_PROMPT:_ Where the string "fragment" appears in a line of the material below, copy that line.
[[ RECORDS TO PROCESS open ]]
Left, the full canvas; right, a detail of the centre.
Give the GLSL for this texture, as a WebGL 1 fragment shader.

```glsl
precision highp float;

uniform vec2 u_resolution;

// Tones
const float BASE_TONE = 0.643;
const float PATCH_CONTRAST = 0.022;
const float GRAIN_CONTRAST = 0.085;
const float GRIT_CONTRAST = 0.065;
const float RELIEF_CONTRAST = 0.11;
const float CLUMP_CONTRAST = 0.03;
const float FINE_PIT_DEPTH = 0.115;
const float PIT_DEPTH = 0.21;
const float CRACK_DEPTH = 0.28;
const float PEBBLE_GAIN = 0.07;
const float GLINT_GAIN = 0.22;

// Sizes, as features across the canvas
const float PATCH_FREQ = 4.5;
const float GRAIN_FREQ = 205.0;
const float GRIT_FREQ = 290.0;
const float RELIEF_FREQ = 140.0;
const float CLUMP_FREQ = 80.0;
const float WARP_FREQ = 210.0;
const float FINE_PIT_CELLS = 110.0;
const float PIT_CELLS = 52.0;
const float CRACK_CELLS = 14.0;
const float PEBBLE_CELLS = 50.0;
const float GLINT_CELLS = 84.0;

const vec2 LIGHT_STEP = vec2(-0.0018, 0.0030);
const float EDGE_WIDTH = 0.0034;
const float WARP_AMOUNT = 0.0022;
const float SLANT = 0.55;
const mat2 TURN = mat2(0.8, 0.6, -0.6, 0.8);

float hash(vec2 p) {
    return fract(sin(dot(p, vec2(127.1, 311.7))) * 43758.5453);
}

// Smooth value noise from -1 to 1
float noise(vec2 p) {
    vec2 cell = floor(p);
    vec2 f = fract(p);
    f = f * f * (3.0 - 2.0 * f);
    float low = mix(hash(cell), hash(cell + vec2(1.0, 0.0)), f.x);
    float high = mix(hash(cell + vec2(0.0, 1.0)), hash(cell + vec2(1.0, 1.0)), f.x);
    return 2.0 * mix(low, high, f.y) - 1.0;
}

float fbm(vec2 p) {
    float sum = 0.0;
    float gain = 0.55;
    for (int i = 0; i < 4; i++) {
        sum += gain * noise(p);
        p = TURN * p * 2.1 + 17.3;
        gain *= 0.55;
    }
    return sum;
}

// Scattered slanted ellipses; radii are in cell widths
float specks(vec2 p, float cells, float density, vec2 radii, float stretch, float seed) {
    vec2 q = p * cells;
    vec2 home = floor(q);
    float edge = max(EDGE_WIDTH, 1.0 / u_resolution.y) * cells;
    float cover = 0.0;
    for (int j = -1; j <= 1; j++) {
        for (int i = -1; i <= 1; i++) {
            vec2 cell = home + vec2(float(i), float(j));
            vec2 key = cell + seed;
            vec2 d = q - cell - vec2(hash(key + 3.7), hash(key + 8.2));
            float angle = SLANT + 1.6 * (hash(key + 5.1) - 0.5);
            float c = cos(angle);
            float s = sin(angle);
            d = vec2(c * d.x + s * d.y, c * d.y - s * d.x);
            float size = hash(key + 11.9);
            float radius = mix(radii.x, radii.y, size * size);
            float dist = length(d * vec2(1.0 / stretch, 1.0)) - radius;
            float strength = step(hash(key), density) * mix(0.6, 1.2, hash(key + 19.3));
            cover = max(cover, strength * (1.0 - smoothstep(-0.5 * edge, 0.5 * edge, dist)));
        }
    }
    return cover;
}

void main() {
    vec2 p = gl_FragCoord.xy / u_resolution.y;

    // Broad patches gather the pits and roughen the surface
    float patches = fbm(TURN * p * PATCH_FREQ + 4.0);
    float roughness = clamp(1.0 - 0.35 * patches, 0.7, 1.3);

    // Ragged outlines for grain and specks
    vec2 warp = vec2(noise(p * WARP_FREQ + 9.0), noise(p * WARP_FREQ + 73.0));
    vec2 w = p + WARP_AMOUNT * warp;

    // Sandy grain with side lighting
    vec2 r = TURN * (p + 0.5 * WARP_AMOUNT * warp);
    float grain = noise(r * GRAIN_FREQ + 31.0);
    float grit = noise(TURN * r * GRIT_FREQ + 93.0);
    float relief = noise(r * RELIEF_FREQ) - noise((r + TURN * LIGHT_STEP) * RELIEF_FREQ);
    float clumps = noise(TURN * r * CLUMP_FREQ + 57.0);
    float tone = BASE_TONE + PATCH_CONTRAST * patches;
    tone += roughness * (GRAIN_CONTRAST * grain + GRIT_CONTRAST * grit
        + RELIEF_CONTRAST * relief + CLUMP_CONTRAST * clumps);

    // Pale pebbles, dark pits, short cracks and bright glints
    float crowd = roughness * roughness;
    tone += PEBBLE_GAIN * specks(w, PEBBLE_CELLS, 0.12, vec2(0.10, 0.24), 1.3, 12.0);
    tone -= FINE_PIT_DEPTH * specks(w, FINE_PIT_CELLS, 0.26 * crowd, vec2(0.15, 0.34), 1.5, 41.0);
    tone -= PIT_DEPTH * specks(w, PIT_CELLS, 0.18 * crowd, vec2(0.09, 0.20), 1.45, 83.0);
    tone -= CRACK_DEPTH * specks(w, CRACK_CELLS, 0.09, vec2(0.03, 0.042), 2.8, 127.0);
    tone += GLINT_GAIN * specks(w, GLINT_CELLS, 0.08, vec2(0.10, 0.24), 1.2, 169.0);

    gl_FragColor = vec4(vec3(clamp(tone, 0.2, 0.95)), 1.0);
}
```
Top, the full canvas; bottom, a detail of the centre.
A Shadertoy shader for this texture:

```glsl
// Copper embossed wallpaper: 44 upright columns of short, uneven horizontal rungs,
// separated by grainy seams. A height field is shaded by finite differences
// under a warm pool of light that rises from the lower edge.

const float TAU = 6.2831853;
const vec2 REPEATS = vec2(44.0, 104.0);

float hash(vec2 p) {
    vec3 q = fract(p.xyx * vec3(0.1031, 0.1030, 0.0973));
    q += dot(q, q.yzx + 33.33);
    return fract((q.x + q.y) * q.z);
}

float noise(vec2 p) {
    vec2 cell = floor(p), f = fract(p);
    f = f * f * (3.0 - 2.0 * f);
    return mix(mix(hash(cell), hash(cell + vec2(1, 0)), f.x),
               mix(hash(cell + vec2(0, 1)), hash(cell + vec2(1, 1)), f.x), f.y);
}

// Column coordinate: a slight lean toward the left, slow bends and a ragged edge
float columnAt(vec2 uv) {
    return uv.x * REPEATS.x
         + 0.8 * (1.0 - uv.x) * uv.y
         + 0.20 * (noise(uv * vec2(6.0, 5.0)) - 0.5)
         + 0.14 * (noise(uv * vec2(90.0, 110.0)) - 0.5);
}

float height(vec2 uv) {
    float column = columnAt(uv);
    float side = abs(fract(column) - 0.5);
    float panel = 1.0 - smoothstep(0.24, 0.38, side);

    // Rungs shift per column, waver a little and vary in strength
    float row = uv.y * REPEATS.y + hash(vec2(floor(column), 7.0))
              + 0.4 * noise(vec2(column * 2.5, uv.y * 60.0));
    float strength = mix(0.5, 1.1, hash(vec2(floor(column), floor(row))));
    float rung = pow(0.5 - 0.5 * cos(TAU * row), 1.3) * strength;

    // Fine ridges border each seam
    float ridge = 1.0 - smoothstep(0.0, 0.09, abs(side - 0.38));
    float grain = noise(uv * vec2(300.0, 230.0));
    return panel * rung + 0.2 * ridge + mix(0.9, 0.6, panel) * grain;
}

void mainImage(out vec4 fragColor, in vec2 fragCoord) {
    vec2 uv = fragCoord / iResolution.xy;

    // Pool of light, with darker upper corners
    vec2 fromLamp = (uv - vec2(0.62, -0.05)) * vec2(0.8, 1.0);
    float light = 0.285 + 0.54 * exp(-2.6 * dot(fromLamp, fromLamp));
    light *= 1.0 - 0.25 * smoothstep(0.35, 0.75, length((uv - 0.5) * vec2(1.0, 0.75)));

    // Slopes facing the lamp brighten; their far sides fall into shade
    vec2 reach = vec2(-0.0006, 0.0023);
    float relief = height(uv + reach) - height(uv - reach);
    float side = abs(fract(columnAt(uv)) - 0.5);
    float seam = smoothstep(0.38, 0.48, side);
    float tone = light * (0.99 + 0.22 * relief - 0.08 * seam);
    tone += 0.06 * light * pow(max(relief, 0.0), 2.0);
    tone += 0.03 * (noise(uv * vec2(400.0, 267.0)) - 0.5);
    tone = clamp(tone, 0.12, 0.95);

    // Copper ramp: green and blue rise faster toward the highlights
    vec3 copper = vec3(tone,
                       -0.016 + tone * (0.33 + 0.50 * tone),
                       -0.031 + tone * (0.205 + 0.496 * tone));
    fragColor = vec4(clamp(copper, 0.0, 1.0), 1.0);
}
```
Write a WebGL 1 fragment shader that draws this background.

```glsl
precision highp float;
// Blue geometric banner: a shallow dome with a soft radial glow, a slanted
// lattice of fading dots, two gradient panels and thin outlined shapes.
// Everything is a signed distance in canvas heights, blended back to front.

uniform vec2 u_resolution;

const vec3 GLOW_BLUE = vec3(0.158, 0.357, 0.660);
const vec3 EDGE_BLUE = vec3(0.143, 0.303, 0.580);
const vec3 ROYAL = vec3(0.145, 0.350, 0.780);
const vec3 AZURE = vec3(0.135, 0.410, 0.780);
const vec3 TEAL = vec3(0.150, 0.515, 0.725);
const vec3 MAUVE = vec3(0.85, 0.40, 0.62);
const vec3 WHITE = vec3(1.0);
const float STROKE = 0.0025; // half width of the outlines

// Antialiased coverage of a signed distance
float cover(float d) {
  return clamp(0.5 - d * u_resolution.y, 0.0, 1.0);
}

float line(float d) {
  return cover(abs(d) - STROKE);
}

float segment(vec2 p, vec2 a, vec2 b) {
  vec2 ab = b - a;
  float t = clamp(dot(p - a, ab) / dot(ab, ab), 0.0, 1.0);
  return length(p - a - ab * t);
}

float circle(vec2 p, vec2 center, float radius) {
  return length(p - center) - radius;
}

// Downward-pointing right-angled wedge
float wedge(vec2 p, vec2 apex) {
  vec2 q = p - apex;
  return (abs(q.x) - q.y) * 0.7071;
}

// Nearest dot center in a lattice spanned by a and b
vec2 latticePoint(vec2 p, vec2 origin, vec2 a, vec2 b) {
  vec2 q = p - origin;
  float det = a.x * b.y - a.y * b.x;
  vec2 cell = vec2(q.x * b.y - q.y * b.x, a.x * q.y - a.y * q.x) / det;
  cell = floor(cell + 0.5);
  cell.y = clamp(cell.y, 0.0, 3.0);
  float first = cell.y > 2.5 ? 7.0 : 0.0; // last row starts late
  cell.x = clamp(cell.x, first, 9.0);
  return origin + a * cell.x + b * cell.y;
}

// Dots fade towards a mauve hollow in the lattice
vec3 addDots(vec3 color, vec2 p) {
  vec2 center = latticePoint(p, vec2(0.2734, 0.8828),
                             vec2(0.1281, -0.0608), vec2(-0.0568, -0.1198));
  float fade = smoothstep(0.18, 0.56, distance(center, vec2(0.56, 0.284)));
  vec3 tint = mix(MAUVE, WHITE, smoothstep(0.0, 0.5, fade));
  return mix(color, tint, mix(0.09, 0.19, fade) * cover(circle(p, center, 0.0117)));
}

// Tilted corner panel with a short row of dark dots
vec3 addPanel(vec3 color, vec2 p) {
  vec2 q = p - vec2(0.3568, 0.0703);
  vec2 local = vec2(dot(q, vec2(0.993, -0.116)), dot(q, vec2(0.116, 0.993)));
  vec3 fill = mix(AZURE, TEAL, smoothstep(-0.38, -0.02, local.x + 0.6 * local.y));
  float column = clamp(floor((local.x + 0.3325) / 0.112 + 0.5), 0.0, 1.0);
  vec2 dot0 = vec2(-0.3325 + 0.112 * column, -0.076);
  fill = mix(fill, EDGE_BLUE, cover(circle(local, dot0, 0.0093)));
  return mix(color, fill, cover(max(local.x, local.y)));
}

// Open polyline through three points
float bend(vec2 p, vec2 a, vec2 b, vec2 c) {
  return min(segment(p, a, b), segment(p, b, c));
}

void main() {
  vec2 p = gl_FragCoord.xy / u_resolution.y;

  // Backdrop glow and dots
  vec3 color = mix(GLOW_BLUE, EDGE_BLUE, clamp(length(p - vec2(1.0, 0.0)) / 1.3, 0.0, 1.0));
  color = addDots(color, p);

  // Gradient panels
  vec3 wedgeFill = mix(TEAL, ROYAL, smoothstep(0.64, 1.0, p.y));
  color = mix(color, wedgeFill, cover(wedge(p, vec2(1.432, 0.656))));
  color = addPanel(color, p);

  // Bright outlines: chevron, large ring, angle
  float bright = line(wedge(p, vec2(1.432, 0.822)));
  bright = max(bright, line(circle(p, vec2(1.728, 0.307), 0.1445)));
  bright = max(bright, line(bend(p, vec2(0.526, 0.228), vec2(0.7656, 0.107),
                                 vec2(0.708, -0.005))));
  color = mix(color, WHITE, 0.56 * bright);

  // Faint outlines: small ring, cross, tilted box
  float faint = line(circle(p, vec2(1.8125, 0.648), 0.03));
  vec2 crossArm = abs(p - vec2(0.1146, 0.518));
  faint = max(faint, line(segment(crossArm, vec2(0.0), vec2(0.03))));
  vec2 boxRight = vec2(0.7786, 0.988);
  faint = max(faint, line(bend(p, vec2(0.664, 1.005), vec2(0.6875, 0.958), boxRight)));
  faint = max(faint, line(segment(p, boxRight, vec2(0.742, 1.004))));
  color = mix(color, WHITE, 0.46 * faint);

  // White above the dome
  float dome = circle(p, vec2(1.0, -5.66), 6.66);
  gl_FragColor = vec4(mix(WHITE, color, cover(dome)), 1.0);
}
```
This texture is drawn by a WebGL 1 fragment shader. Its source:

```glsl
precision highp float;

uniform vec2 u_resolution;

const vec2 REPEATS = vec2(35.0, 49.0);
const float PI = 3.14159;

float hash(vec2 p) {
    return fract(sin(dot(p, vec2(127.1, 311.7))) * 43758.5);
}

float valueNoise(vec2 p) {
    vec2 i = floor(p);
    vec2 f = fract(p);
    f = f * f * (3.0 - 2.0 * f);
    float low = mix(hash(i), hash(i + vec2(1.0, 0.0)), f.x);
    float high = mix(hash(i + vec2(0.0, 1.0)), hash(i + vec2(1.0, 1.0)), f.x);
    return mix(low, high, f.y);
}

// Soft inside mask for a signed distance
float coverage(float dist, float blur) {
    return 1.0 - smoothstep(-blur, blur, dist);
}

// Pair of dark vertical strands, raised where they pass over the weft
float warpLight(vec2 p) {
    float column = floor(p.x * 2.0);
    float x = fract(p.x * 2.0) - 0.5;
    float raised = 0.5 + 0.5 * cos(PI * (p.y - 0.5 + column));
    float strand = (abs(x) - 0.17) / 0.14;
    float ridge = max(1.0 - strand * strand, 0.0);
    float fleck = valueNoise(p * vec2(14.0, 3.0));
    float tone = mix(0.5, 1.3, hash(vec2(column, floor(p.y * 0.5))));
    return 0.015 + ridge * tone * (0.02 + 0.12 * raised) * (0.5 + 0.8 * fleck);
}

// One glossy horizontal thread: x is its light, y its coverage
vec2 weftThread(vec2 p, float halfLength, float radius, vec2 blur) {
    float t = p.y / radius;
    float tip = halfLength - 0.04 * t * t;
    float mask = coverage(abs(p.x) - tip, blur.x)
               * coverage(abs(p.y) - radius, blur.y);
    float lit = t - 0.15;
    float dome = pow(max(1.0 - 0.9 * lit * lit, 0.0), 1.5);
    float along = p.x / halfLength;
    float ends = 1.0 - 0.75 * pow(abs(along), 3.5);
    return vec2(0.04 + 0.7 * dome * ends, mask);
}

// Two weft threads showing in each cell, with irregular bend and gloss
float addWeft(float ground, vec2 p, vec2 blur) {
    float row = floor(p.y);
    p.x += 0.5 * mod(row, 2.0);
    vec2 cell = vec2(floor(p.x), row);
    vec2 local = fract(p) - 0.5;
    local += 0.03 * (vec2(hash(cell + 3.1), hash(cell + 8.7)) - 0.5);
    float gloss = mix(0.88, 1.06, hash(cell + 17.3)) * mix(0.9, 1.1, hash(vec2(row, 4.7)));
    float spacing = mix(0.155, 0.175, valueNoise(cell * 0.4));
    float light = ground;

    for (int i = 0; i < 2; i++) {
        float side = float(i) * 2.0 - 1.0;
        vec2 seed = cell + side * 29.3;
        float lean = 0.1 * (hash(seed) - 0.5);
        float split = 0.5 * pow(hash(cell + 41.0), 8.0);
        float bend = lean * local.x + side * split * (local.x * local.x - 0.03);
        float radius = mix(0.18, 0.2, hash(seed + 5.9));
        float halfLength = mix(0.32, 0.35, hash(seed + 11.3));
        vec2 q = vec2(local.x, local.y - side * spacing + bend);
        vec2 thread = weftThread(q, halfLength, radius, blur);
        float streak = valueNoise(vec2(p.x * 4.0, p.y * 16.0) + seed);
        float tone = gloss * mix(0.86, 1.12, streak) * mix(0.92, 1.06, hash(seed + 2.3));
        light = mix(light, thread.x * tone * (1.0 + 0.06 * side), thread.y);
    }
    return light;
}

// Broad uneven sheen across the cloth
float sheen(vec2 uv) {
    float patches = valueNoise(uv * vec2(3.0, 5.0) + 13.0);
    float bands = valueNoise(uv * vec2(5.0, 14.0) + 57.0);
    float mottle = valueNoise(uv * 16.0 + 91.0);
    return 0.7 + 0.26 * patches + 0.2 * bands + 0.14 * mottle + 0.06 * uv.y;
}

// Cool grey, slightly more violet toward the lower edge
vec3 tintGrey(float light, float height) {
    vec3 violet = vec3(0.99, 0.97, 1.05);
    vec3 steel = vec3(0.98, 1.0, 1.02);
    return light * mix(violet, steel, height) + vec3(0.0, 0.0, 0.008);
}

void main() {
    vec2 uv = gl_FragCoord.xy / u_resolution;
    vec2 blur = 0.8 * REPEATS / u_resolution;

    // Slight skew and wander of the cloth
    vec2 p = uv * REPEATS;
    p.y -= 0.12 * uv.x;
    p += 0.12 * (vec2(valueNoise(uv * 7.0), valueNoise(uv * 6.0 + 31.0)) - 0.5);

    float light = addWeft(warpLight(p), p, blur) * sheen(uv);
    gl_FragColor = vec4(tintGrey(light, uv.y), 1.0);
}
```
[[ RECORDS TO PROCESS closed ]]
_RESULT:_
Give the GLSL for this texture, as a WebGL 1 fragment shader.
Write a WebGL 1 fragment shader that draws this background.
This texture is drawn by a WebGL 1 fragment shader. Its source:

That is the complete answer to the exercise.